§ **Data for this exercise**
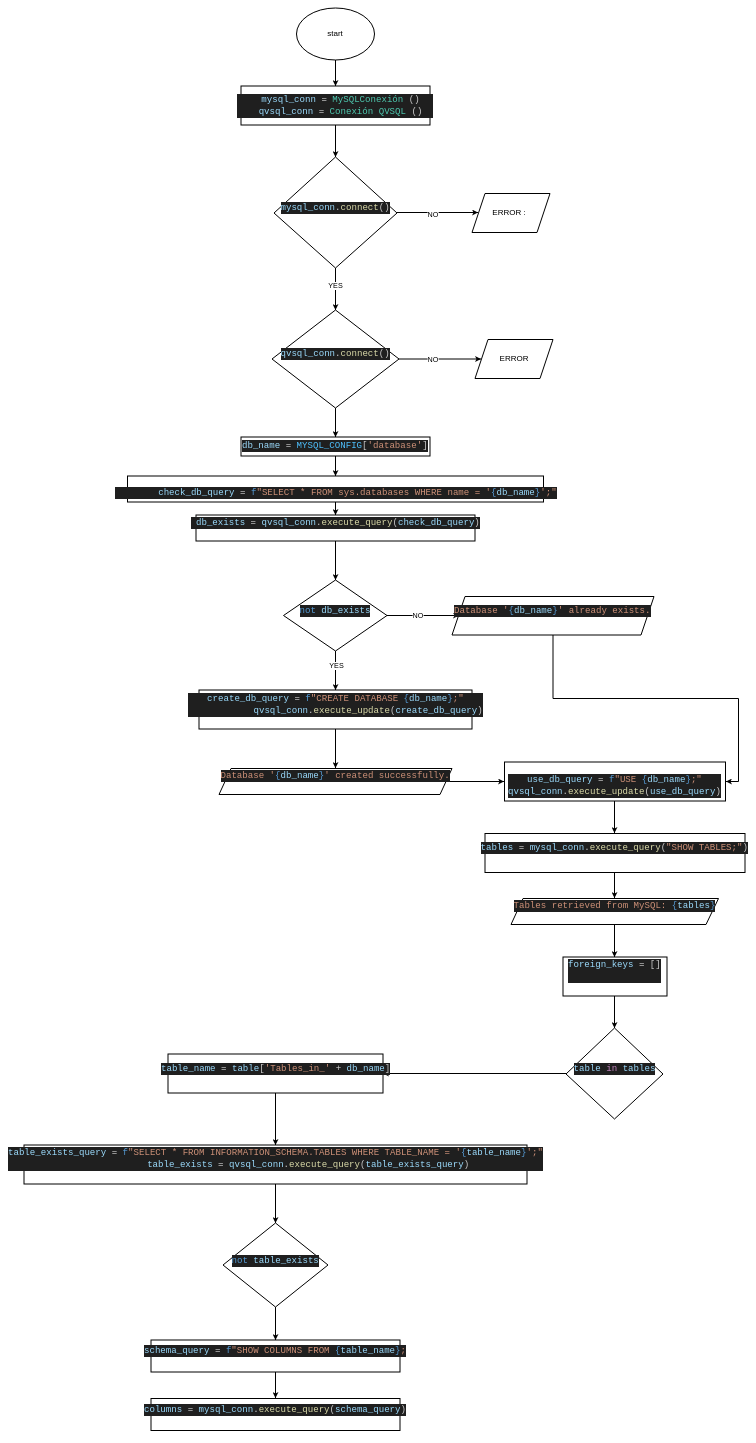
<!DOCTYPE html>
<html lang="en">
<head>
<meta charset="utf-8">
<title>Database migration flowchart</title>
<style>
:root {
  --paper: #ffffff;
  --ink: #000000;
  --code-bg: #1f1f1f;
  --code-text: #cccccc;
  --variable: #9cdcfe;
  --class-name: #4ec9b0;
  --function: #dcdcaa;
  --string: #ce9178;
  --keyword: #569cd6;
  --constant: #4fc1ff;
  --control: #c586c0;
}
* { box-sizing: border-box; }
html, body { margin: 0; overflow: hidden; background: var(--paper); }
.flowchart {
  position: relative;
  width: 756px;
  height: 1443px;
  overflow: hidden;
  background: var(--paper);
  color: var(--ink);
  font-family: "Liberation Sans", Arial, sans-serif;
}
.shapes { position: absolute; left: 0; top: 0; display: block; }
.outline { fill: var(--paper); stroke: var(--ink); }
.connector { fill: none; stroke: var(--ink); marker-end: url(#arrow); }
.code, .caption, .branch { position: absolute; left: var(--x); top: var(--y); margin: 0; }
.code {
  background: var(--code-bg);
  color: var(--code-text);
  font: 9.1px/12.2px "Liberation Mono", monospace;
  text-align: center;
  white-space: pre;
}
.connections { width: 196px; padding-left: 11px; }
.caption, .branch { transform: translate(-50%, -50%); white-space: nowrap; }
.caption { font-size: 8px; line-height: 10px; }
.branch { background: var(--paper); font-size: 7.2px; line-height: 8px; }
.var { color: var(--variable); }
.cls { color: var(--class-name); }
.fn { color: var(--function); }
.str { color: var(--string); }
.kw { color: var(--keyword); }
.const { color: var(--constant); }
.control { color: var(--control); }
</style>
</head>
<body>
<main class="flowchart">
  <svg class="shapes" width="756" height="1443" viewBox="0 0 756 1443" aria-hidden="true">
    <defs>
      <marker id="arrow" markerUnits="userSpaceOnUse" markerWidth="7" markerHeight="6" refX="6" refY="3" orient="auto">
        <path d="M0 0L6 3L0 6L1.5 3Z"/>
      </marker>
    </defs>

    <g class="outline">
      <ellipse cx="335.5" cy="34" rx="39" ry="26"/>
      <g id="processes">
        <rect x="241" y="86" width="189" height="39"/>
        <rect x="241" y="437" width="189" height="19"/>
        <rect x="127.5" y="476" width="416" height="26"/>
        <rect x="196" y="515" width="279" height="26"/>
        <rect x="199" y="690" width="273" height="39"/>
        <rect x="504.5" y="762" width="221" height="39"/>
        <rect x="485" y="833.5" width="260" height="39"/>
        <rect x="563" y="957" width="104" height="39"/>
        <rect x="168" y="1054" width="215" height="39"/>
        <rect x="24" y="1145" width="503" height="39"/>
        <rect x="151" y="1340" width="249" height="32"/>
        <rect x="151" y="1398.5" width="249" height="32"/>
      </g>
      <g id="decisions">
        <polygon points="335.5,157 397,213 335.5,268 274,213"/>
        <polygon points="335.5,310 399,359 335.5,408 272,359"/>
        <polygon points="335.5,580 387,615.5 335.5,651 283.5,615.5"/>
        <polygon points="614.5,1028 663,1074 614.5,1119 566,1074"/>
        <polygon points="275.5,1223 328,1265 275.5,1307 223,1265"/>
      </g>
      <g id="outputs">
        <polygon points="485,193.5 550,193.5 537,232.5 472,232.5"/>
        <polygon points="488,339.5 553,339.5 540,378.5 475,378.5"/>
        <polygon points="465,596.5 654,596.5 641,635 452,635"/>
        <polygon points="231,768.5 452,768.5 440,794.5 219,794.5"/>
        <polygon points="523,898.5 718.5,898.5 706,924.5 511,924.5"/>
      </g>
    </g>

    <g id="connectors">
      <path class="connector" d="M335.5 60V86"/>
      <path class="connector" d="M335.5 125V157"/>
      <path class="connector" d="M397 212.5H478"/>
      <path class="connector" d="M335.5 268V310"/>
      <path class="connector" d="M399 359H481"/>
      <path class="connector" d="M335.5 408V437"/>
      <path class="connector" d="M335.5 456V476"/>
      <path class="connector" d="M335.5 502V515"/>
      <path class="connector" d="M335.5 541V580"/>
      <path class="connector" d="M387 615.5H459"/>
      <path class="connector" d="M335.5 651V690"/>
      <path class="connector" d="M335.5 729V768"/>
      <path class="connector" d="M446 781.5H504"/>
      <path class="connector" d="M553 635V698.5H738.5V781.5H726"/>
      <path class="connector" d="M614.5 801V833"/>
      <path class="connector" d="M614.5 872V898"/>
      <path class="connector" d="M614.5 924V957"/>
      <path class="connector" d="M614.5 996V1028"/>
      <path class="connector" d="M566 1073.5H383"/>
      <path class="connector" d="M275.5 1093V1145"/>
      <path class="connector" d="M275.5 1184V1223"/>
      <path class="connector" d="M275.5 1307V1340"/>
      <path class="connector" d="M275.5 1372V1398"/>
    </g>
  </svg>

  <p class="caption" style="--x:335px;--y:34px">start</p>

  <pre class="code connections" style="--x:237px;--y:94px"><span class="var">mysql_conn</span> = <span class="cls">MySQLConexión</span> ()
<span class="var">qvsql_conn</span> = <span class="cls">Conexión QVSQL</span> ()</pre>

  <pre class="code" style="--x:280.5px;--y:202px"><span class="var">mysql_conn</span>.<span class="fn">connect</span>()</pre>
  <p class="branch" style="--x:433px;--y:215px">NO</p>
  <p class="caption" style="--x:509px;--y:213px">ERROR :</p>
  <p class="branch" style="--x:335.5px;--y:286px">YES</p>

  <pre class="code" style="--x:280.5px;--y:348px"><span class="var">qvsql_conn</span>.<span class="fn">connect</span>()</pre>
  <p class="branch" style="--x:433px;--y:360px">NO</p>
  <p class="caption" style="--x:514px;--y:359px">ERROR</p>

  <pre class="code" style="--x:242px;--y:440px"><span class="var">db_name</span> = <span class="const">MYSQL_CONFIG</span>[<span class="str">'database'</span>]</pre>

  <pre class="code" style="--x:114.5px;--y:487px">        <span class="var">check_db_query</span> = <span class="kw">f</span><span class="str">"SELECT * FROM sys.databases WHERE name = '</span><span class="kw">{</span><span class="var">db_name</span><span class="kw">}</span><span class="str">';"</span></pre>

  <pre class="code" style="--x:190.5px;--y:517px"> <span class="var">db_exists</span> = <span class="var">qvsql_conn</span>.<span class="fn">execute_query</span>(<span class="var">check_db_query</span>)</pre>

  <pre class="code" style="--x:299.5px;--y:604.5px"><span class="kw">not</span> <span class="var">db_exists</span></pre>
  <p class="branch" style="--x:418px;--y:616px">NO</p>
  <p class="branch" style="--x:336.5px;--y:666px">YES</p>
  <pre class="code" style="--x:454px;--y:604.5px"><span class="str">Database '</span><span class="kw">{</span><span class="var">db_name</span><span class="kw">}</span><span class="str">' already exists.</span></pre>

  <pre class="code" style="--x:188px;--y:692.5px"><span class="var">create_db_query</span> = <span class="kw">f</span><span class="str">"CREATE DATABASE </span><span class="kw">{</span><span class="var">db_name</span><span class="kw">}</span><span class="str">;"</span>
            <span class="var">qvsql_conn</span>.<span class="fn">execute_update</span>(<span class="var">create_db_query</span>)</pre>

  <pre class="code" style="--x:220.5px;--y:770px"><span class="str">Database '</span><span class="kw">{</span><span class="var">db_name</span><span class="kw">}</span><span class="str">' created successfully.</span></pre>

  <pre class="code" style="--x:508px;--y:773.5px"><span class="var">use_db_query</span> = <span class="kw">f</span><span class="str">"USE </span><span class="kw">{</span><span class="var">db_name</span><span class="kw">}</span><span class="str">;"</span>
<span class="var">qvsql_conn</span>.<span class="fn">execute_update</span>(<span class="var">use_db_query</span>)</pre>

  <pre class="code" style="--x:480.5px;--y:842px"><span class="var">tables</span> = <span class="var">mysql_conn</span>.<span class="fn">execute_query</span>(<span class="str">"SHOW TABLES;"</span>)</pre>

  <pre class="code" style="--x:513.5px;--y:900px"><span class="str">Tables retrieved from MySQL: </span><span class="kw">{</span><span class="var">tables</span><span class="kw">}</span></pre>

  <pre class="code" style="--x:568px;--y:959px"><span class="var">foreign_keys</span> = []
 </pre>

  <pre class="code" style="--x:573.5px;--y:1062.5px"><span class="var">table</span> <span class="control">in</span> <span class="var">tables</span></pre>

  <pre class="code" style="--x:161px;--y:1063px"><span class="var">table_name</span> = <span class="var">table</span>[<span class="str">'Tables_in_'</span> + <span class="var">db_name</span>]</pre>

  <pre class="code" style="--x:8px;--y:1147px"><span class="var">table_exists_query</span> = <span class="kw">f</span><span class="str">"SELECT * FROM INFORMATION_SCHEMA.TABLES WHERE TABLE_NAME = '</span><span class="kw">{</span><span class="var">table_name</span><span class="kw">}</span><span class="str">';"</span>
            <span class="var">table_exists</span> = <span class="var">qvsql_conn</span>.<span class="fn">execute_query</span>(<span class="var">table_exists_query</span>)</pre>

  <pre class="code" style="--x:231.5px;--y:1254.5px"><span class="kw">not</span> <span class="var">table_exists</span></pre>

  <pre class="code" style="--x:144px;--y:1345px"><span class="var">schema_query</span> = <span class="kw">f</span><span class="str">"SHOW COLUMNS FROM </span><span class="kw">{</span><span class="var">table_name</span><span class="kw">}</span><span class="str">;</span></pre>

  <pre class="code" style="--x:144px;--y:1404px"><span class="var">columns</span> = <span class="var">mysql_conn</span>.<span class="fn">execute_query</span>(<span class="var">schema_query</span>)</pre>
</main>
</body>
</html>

§ **Aim of the task**
Read the data above. Pull out each line in which the string "color" appears.

§ **Answer space**
  color: var(--ink);
  color: var(--code-text);
.var { color: var(--variable); }
.cls { color: var(--class-name); }
.fn { color: var(--function); }
.str { color: var(--string); }
.kw { color: var(--keyword); }
.const { color: var(--constant); }
.control { color: var(--control); }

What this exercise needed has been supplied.